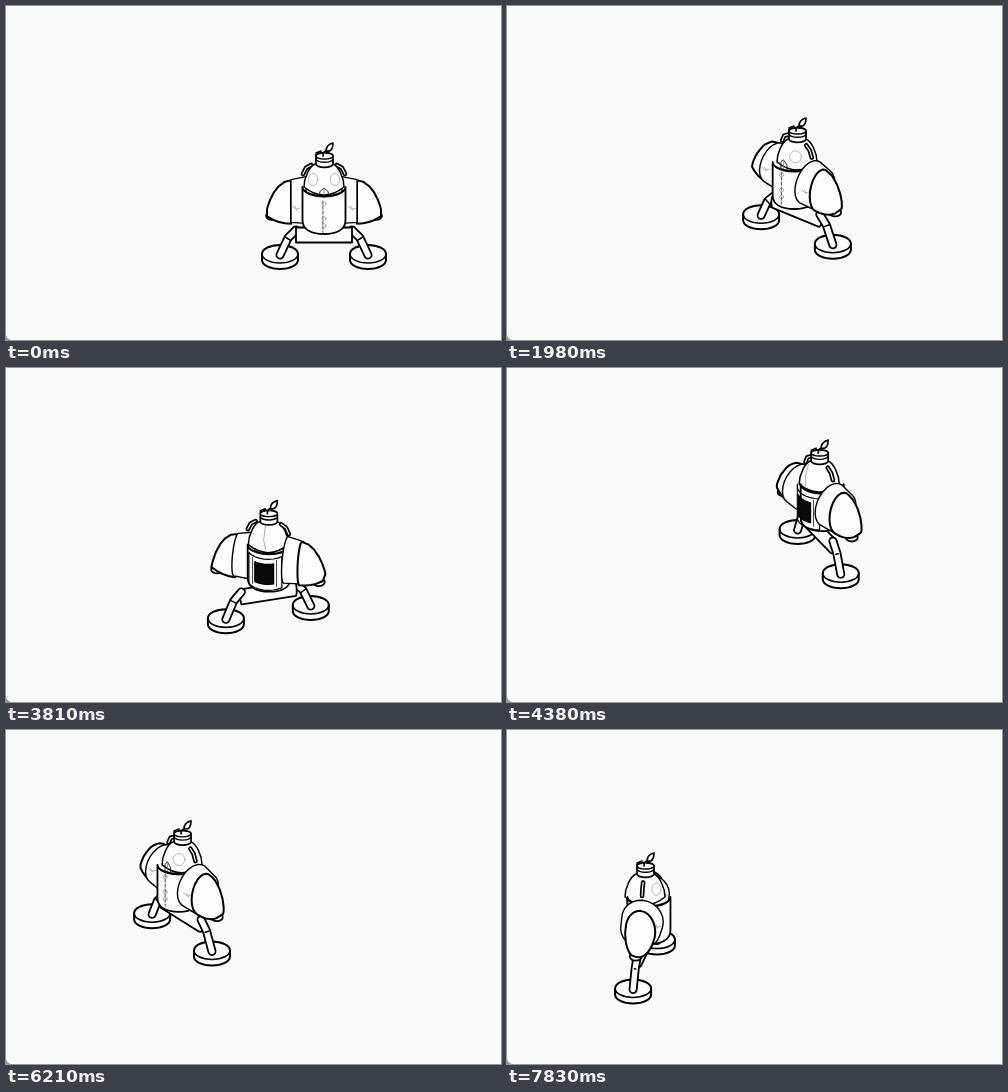
Recreate the animation shown at these times as an HTML page. Size 495 px wide and 334 px high, loop 7.92 s.

```html
<!DOCTYPE html>
<html lang="en">
<head>
<meta charset="utf-8">
<title>Walking robot</title>
<style>
html, body { margin: 0; width: 100%; height: 100%; overflow: hidden; background: #f9f9f9; }
svg { display: block; width: 100vw; height: 100vh; }
</style>
</head>
<body>
<svg viewBox="0 0 495 334" stroke-linejoin="round" stroke-linecap="round">
  <path d="M0 329Q1 333 5 334H0Z" fill="#999"/>
  <g id="robot"></g>
</svg>
<script>
const LOOP = 7920, TICK = 30, START = 180, END = 7830, BEAT = 450;
const TILT = 0.577, FILL = '#fcfcfc', SWING = 31;
const rad = Math.PI / 180;
const robot = document.getElementById('robot');

// one waypoint per beat: ground x, ground y, heading in degrees (0 faces the viewer)
const route = [
  [318, 251, 0], [276, 249, -95], [190, 204, -180], [240, 203, -300],
  [290, 226, -405], [208, 240, -422], [137, 254, -378], [147, 267, -325],
  [258, 249, -196], [290, 201, -200], [361, 165, -310], [394, 184, -413],
  [340, 189, -438], [219, 193, -428], [131, 226, -370], [155, 244, -270],
  [155, 231, -70], [138, 237, 82]
];
// beat, double steps taken so far
const gait = [[0, 0], [2, 1.75], [4, 4.05], [8, 9.1], [17, 18.96]];

// smooth curve through the waypoints
function pose(beat) {
  const last = route.length - 1;
  const i = Math.min(last - 1, Math.floor(beat)), s = beat - i;
  const at = k => route[Math.max(0, Math.min(last, k))];
  return [0, 1, 2].map(c => {
    const [a, b, d, e] = [i - 1, i, i + 1, i + 2].map(k => at(k)[c]);
    return b + s / 2 * (d - a + s * (2 * a - 5 * b + 4 * d - e + s * (3 * (b - d) + e - a)));
  });
}

function steps(beat) {
  const i = Math.max(1, gait.findIndex(key => key[0] >= beat));
  const [a, p] = gait[i - 1], [b, q] = gait[i];
  return p + (q - p) * (beat - a) / (b - a);
}

// u points to the robot's left, v forward, h up
const projector = (x, y, yaw) => {
  const c = Math.cos(yaw), s = Math.sin(yaw);
  return (u, v, h) => [x + u * c + v * s, y + (v * c - u * s) * TILT - h];
};

function hull(points) {
  const sorted = [...points].sort((a, b) => a[0] - b[0] || a[1] - b[1]);
  const half = list => {
    const out = [];
    for (const p of list) {
      while (out.length > 1) {
        const [a, b] = out.slice(-2);
        if ((b[0] - a[0]) * (p[1] - a[1]) - (b[1] - a[1]) * (p[0] - a[0]) > 0) break;
        out.pop();
      }
      out.push(p);
    }
    return out.slice(0, -1);
  };
  return half(sorted).concat(half(sorted.reverse()));
}

const fix = n => n.toFixed(2);
const line = pts => 'M' + pts.map(p => fix(p[0]) + ' ' + fix(p[1])).join('L');
const path = (d, width, fill = 'none', color = '#000') =>
  `<path d="${d}" fill="${fill}" stroke="${color}" stroke-width="${width}"/>`;
const solid = (pts, width) => path(line(hull(pts)) + 'Z', width, FILL);
const oval = (p, rx, ry, width, color = '#000', fill = 'none') =>
  `<ellipse cx="${fix(p[0])}" cy="${fix(p[1])}" rx="${fix(rx)}" ry="${fix(ry)}" fill="${fill}" stroke="${color}" stroke-width="${width}"/>`;
const group = (x, y, body) => `<g transform="translate(${fix(x)} ${fix(y)})">${body}</g>`;
const range = (n, f) => Array.from({ length: n }, (_, i) => f(i));

// elliptic cross-section of a limb at distance u
const ring = (P, u, mid, rv, rh) => range(24, i => {
  const a = i * 15 * rad;
  return P(u, rv * Math.cos(a), mid + rh * Math.sin(a));
});

function leg(P, side) {
  const foot = P(side * 44, 0, 0);
  const bone = line([P(side * 44, 0, 2), P(side * 36, 0, 19), P(side * 28, 0, 27)]);
  return group(foot[0], foot[1],
      path('M-18-3A18 9 0 0 1 18-3V3A18 9 0 0 1-18 3Z', 2, FILL) +
      path('M-18-3A18 9 0 0 0 18-3', 1.6)) +
    path(bone, 9) + path(bone, 5.4, 'none', FILL) +
    path(line([P(side * 39, 0, 20), P(side * 34, 0, 17)]), 1.5);
}

function arm(P, side, yaw, near) {
  const panel = solid([...ring(P, side * 18, 57, 21, 20), ...ring(P, side * 33, 56, 20, 18)], 1.4);
  const sleeve = oval(P(side * 52, -2, 40), 6, 4, 1.8, '#000', FILL) +
    solid(range(7, i => {
      const a = i * 15 * rad, k = Math.cos(a) ** 1.4;
      return ring(P, side * (33 + 24 * Math.sin(a)), 44 + 11 * k, 6 + 9 * k, 20 * k);
    }).flat(), 2);
  let mark = '';
  if (Math.cos(yaw) > 0) {
    const [x, y] = P(side * 28, 16, 59);
    mark = path(`M${fix(x - 4)} ${fix(y - 1)}l4 3 4-1m-5-2l2 4`, 0.7, 'none', '#999');
  }
  return near ? panel + mark + sleeve : sleeve + panel + mark;
}

const shoulder = (P, side) => {
  const d = line([P(side * 21, 0, 83), P(side * 18, 0, 89), P(side * 13, 0, 92)]);
  return path(d, 4.6) + path(d, 1.2, 'none', FILL);
};

// marks on a round surface, visible only while turned to the viewer
function decor(P, yaw) {
  const on = (r, az, h) => P(r * Math.sin(az * rad), r * Math.cos(az * rad), h);
  const front = az => Math.cos(yaw + az * rad);
  const arc = (r, from, to, h) => range(9, i => on(r, from + (to - from) * i / 8, h));
  let head = '', body = '';
  for (const az of [-40, 40]) {
    const f = front(az);
    if (f > 0.15) head += oval(on(17, az, 85), 5.5 * f + 0.5, 6, 0.8, '#aaa');
  }
  if (front(0) > 0.2) {
    head += path(line([on(19, -13, 69), on(19, -13, 76), on(19, 0, 80), on(19, 13, 76), on(19, 13, 69)]), 1, 'none', '#333');
    head += path(line([on(19, 0, 69), on(19, 0, 79)]), 0.7, 'none', '#777');
    const seam = line([on(21, -3, 68), on(21, -3, 36)]);
    body += `<path d="${seam}" fill="none" stroke="#444" stroke-width="1" stroke-dasharray="3 2"/>`;
    for (const h of [66, 51, 44]) body += oval(on(22, 0, h), 2, 2, 0.7, '#999');
  }
  if (front(180) > 0.1) {
    head += path(line([on(14, 180, 96), on(17, 176, 84), on(19, 184, 76)]), 0.7, 'none', '#888');
  }
  if (front(180) > 0.25) {
    const pane = (half, top, low) =>
      line(arc(22, 180 - half, 180 + half, top).concat(arc(22, 180 + half, 180 - half, low))) + 'Z';
    body += path(pane(50, 68, 37), 1.2);
    for (const az of [146, 214]) body += path(line([on(22, az, 66), on(22, az, 40)]), 1, 'none', '#444');
    body += path(pane(26, 63, 43), 1.2, '#0a0a0a');
  }
  return { head, body };
}

const dome = path('M-20-70C-20-80-14-91-9-93H9C14-91 20-80 20-70Q0-54-20-70Z', 1.5, FILL);
const cap = path('M-8-103V-93A8.5 3.3 0 0 0 9-93V-101A8.5 3.3 0 0 0-8-101', 1.7, FILL) +
  path('M-8-104L-3-106V-102M-8-98A8.5 3.3 0 0 0 9-98', 1.4) +
  oval([0.5, -101], 8.5, 3, 1.4, '#000', FILL) +
  path('M-1-101Q-1-105 2-106C2-111 5-113 9-114C9-108 7-105 2-106', 1.7, FILL);
const barrel = path('M-21.5-70A21.5 9 0 0 0 21.5-70V-37C21.5-27 12-23 0-23S-21.5-27-21.5-37Z', 1.8, FILL) +
  path('M-21-67A21.5 9 0 0 0 21-67', 1);

function draw(t) {
  const beat = (t - START) / BEAT;
  const [x, y, turn] = pose(beat);
  const yaw = turn * rad;
  const hip = yaw + SWING * rad * Math.sin(steps(beat) * 2 * Math.PI);
  const body = projector(x, y, yaw), base = projector(x, y, hip);
  const bulge = x + 4 * Math.sin(yaw);
  const each = (angle, near, part) => [-1, 1]
    .filter(side => (-side * Math.sin(angle) > 0.1) === near)
    .map(side => part(side, near)).join('');
  const makeLeg = side => leg(base, side);
  const makeArm = (side, near) => arm(body, side, yaw, near);
  const makeShoulder = side => shoulder(body, side);
  const marks = decor(body, yaw);

  robot.innerHTML =
    each(hip, false, makeLeg) +
    solid([...ring(base, -28, 22, 5, 7), ...ring(base, 28, 22, 5, 7)], 1.8) +
    each(yaw, false, makeArm) +
    each(yaw, false, makeShoulder) +
    group(x, y, dome) + marks.head +
    each(yaw, true, makeShoulder) +
    group(x, y, cap) + group(bulge, y, barrel) + marks.body +
    each(hip, true, makeLeg) +
    each(yaw, true, makeArm);
}

const origin = performance.now();
function frame() {
  const t = (performance.now() - origin) % LOOP;
  const tick = Math.floor(t / TICK) * TICK;
  draw(Math.min(END, Math.max(START, tick)));
  requestAnimationFrame(frame);
}
frame();
</script>
</body>
</html>
```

________

◆ **Assignment**
Select the lines from the entries that include the word "function".

◆ **Result**
function pose(beat) {
function steps(beat) {
function hull(points) {
function leg(P, side) {
function arm(P, side, yaw, near) {
function decor(P, yaw) {
function draw(t) {
function frame() {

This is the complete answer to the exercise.